---------- RECORDS ----------

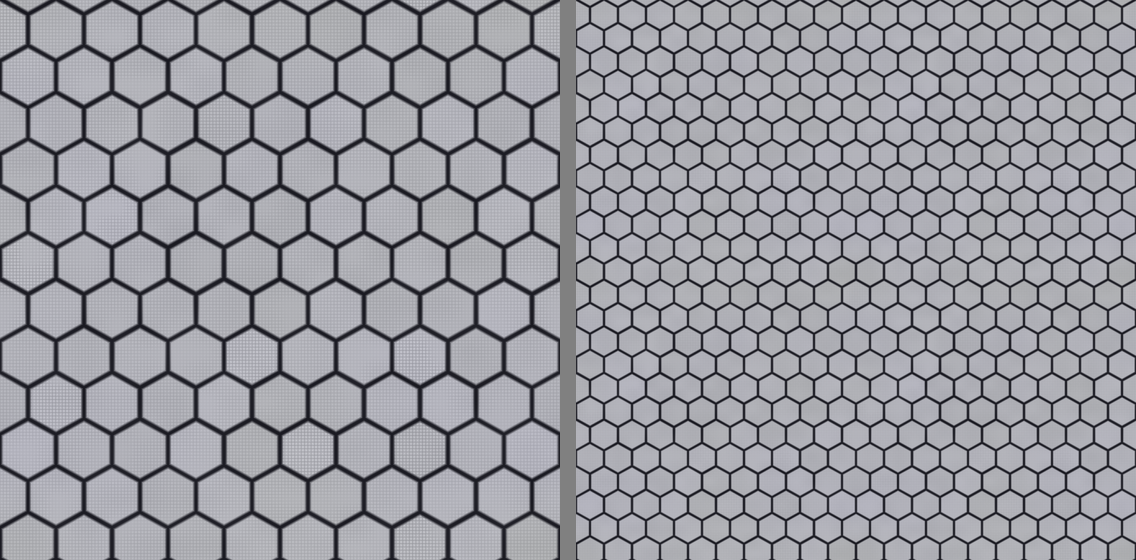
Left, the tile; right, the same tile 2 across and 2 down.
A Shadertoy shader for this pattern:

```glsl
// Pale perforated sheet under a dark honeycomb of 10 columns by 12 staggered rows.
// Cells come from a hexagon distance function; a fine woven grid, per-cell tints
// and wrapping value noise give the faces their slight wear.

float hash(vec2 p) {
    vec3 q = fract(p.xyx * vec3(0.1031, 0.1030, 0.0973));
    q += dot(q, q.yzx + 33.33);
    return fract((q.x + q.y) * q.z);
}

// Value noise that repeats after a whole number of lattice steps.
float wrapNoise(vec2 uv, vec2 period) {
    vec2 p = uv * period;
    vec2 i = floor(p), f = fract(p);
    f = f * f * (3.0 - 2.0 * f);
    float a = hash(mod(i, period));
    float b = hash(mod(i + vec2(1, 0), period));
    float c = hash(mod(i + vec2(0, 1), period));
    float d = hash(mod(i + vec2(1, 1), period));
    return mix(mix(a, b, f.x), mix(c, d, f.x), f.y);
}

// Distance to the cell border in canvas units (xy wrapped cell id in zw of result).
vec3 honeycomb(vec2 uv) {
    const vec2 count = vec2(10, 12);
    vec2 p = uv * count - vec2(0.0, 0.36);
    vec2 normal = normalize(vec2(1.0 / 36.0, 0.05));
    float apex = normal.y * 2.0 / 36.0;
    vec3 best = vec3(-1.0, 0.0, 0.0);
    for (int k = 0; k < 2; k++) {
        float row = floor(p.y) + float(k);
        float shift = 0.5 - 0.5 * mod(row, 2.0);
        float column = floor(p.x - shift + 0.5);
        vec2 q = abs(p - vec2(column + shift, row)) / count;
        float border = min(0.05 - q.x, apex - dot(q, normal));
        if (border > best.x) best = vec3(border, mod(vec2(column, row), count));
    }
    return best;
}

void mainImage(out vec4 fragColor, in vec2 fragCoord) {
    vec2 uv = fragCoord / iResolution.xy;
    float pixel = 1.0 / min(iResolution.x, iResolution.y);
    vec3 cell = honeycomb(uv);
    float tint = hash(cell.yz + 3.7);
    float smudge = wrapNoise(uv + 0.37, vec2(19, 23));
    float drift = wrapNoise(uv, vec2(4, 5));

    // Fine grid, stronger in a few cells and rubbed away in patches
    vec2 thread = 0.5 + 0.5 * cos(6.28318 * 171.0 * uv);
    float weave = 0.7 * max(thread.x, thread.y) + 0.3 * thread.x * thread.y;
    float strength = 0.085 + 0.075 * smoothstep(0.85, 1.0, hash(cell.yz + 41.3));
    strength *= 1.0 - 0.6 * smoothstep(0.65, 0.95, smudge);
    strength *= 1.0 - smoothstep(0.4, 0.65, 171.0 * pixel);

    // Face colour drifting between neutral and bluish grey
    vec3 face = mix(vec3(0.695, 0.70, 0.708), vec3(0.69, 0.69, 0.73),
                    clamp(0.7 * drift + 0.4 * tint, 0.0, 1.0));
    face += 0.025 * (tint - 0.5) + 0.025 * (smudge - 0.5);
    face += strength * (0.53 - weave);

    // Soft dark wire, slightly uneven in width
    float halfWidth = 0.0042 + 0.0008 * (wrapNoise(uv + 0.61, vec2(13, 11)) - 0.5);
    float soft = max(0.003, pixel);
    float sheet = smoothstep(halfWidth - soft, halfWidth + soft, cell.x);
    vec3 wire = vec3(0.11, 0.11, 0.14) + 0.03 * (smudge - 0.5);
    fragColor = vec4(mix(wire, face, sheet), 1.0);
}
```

----------

> WHAT YOU NEED TO DO
The total, and nothing more: how many lines in the entries contain "return"?

> WRITTEN ANSWER
3